--- YOUR INSTRUCTIONS ---
All lines in the data that hold the word "points" need copying.

--- TASK DATA ---
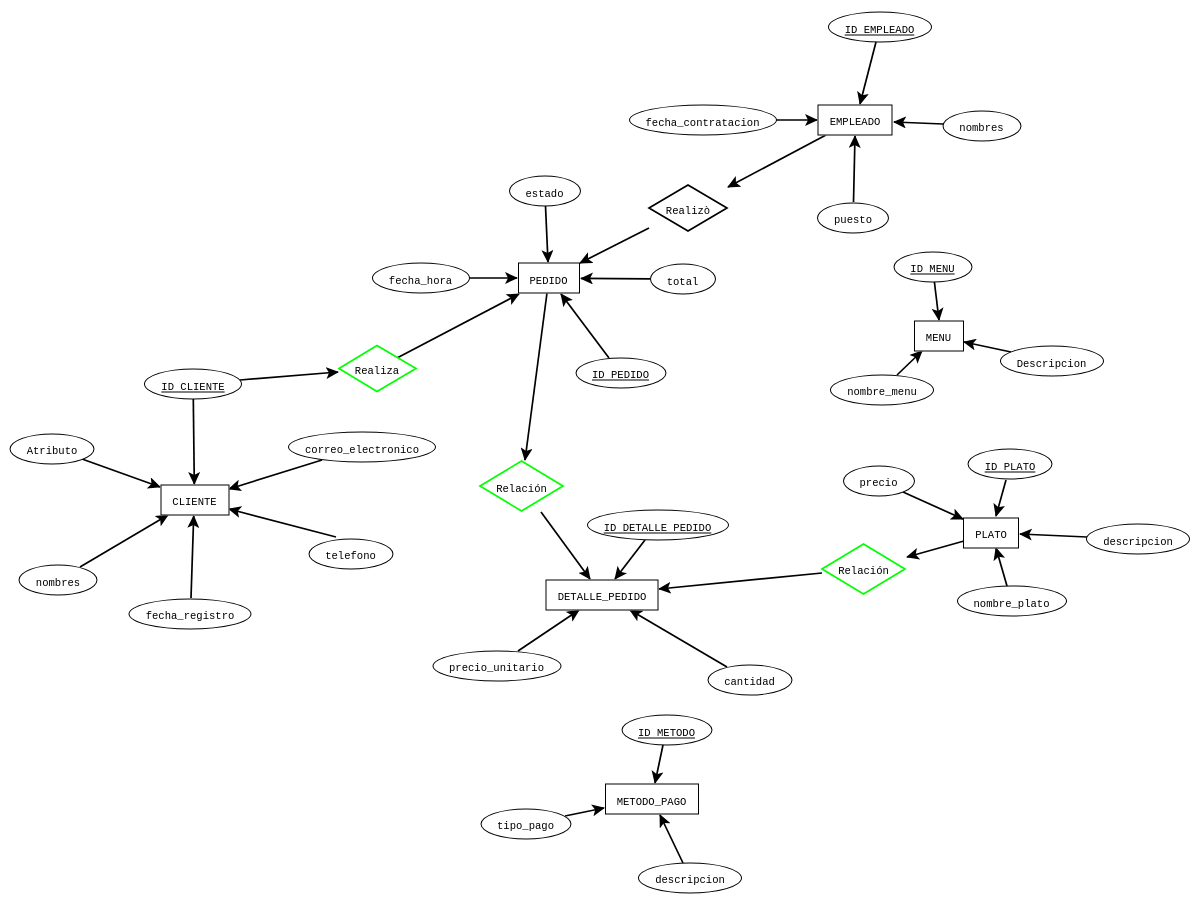
<!DOCTYPE html>
<html lang="es">
<head>
<meta charset="utf-8">
<title>Diagrama entidad-relación de pedidos</title>
<style>
  :root {
    --paper: #ffffff;
    --ink: #000000;
    --relation: #00ff00;
    --stroke: 1.7px;
  }
  * { box-sizing: border-box; }
  html, body { margin: 0; overflow: hidden; background: var(--paper); }
  .diagram {
    position: relative;
    width: 1200px;
    height: 905px;
    overflow: hidden;
    background: var(--paper);
    color: var(--ink);
    font: 10.55px/12px "Liberation Mono", monospace;
  }
  .lines { position: absolute; inset: 0; display: block; }
  .connectors { stroke: var(--ink); stroke-width: 1.7; fill: none; }
  .connectors line { marker-end: url(#arrow); }
  .arrowhead { fill: var(--ink); }
  .diamonds { fill: var(--paper); stroke: var(--relation); stroke-width: 1.7; }
  .diamonds .plain { stroke: var(--ink); }
  .node {
    position: absolute;
    left: var(--x);
    top: var(--y);
    width: var(--w);
    height: 31px;
    padding-top: 4px;
    display: flex;
    align-items: center;
    justify-content: center;
    white-space: nowrap;
    transform: translate(-50%, -50%);
  }
  .entity, .attribute { border: var(--stroke) solid var(--ink); background: var(--paper); }
  .attribute { border-radius: 50%; }
  .key { text-decoration: underline; text-decoration-thickness: 1px; text-underline-offset: 2px; }
</style>
</head>
<body>
<main class="diagram">
  <svg class="lines" width="1200" height="905" viewBox="0 0 1200 905" aria-hidden="true">
    <defs>
      <marker id="arrow" markerUnits="userSpaceOnUse" markerWidth="13" markerHeight="12" refX="12" refY="6" orient="auto">
        <path class="arrowhead" stroke="none" d="M0 0 L13 6 L0 12 L3 6 Z"/>
      </marker>
    </defs>
    <g class="connectors">
      <!-- Empleado -->
      <line x1="876" y1="42" x2="860" y2="104"/>
      <line x1="776" y1="120" x2="817" y2="120"/>
      <line x1="943" y1="124" x2="894" y2="122"/>
      <line x1="853.5" y1="202" x2="855" y2="136"/>
      <line x1="826" y1="135" x2="728" y2="187"/>
      <!-- Pedido -->
      <line x1="649" y1="228" x2="580" y2="263"/>
      <line x1="545.5" y1="206" x2="548" y2="262"/>
      <line x1="469" y1="278" x2="517" y2="278"/>
      <line x1="650" y1="278.8" x2="581" y2="278.4"/>
      <line x1="609" y1="358" x2="561" y2="294"/>
      <line x1="397" y1="358" x2="519" y2="294"/>
      <line x1="547" y1="293" x2="525" y2="460"/>
      <!-- Cliente -->
      <line x1="240" y1="380" x2="338" y2="372"/>
      <line x1="193.3" y1="399" x2="194.3" y2="484"/>
      <line x1="82" y1="459" x2="160" y2="487"/>
      <line x1="322" y1="460" x2="229" y2="489"/>
      <line x1="336" y1="537" x2="229" y2="509"/>
      <line x1="80" y1="567" x2="168" y2="515"/>
      <line x1="191" y1="598" x2="193.7" y2="516"/>
      <!-- Menu -->
      <line x1="934.4" y1="282" x2="939" y2="320"/>
      <line x1="1011" y1="352" x2="964" y2="342"/>
      <line x1="897" y1="375" x2="922" y2="351"/>
      <!-- Plato -->
      <line x1="903" y1="492" x2="963" y2="519"/>
      <line x1="1006" y1="480" x2="996" y2="516"/>
      <line x1="1087" y1="537" x2="1020" y2="534"/>
      <line x1="1007" y1="586" x2="996" y2="548"/>
      <line x1="964" y1="541" x2="907" y2="557"/>
      <!-- Detalle pedido -->
      <line x1="541" y1="512" x2="590" y2="579"/>
      <line x1="645" y1="540" x2="615" y2="579"/>
      <line x1="822" y1="573" x2="659" y2="589"/>
      <line x1="518" y1="651" x2="579" y2="610"/>
      <line x1="727" y1="667" x2="630" y2="610"/>
      <!-- Metodo pago -->
      <line x1="663" y1="745" x2="655" y2="783"/>
      <line x1="565" y1="816" x2="604" y2="808"/>
      <line x1="683" y1="863" x2="660" y2="815"/>
    </g>
    <g class="diamonds">
      <polygon class="plain" points="649,208 688,185 727,208 688,231"/>
      <polygon points="339,368.5 377,345.5 416,368.5 377,391.5"/>
      <polygon points="480,486 521.5,461 563,486 521.5,511"/>
      <polygon points="822,569 863.5,544 905,569 863.5,594"/>
    </g>
  </svg>

  <div class="node relation" style="--x:688px;--y:208px;--w:78px">Realizò</div>
  <div class="node relation" style="--x:377px;--y:368.5px;--w:78px">Realiza</div>
  <div class="node relation" style="--x:521.5px;--y:486px;--w:84px">Relación</div>
  <div class="node relation" style="--x:863.5px;--y:568.5px;--w:84px">Relación</div>

  <div class="node entity" style="--x:855px;--y:119.5px;--w:75px">EMPLEADO</div>
  <div class="node attribute" style="--x:879.5px;--y:27px;--w:104px"><span class="key">ID EMPLEADO</span></div>
  <div class="node attribute" style="--x:702.5px;--y:120px;--w:148px">fecha_contratacion</div>
  <div class="node attribute" style="--x:981.5px;--y:125.5px;--w:79px">nombres</div>
  <div class="node attribute" style="--x:853px;--y:217.5px;--w:72px">puesto</div>

  <div class="node entity" style="--x:548.5px;--y:278px;--w:62px">PEDIDO</div>
  <div class="node attribute" style="--x:544.5px;--y:191px;--w:72px">estado</div>
  <div class="node attribute" style="--x:420.5px;--y:278px;--w:98px">fecha_hora</div>
  <div class="node attribute" style="--x:682.5px;--y:279px;--w:66px">total</div>
  <div class="node attribute" style="--x:620.5px;--y:372.5px;--w:91px"><span class="key">ID PEDIDO</span></div>

  <div class="node entity" style="--x:194.5px;--y:499.5px;--w:69px">CLIENTE</div>
  <div class="node attribute" style="--x:193px;--y:384px;--w:98px"><span class="key">ID CLIENTE</span></div>
  <div class="node attribute" style="--x:52px;--y:448.5px;--w:85px">Atributo</div>
  <div class="node attribute" style="--x:362px;--y:447px;--w:148px">correo_electronico</div>
  <div class="node attribute" style="--x:350.5px;--y:553.5px;--w:85px">telefono</div>
  <div class="node attribute" style="--x:58px;--y:580px;--w:79px">nombres</div>
  <div class="node attribute" style="--x:190px;--y:613.5px;--w:123px">fecha_registro</div>

  <div class="node entity" style="--x:938.5px;--y:335.5px;--w:50px">MENU</div>
  <div class="node attribute" style="--x:932.5px;--y:266.5px;--w:79px"><span class="key">ID MENU</span></div>
  <div class="node attribute" style="--x:1051.5px;--y:361px;--w:104px">Descripcion</div>
  <div class="node attribute" style="--x:882px;--y:389.5px;--w:104px">nombre_menu</div>

  <div class="node entity" style="--x:991px;--y:532.5px;--w:56px">PLATO</div>
  <div class="node attribute" style="--x:878.5px;--y:480.5px;--w:72px">precio</div>
  <div class="node attribute" style="--x:1010px;--y:464px;--w:85px"><span class="key">ID PLATO</span></div>
  <div class="node attribute" style="--x:1138px;--y:539px;--w:104px">descripcion</div>
  <div class="node attribute" style="--x:1011.5px;--y:601px;--w:110px">nombre_plato</div>

  <div class="node entity" style="--x:602px;--y:594.5px;--w:113px">DETALLE_PEDIDO</div>
  <div class="node attribute" style="--x:657.5px;--y:525px;--w:142px"><span class="key">ID DETALLE PEDIDO</span></div>
  <div class="node attribute" style="--x:496.5px;--y:665.5px;--w:129px">precio_unitario</div>
  <div class="node attribute" style="--x:749.5px;--y:679.5px;--w:85px">cantidad</div>

  <div class="node entity" style="--x:651.5px;--y:799px;--w:94px">METODO_PAGO</div>
  <div class="node attribute" style="--x:666.5px;--y:730px;--w:91px"><span class="key">ID METODO</span></div>
  <div class="node attribute" style="--x:525.5px;--y:823.5px;--w:91px">tipo_pago</div>
  <div class="node attribute" style="--x:690px;--y:877.5px;--w:104px">descripcion</div>
</main>
</body>
</html>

--- WRITTEN ANSWER ---
      <polygon class="plain" points="649,208 688,185 727,208 688,231"/>
      <polygon points="339,368.5 377,345.5 416,368.5 377,391.5"/>
      <polygon points="480,486 521.5,461 563,486 521.5,511"/>
      <polygon points="822,569 863.5,544 905,569 863.5,594"/>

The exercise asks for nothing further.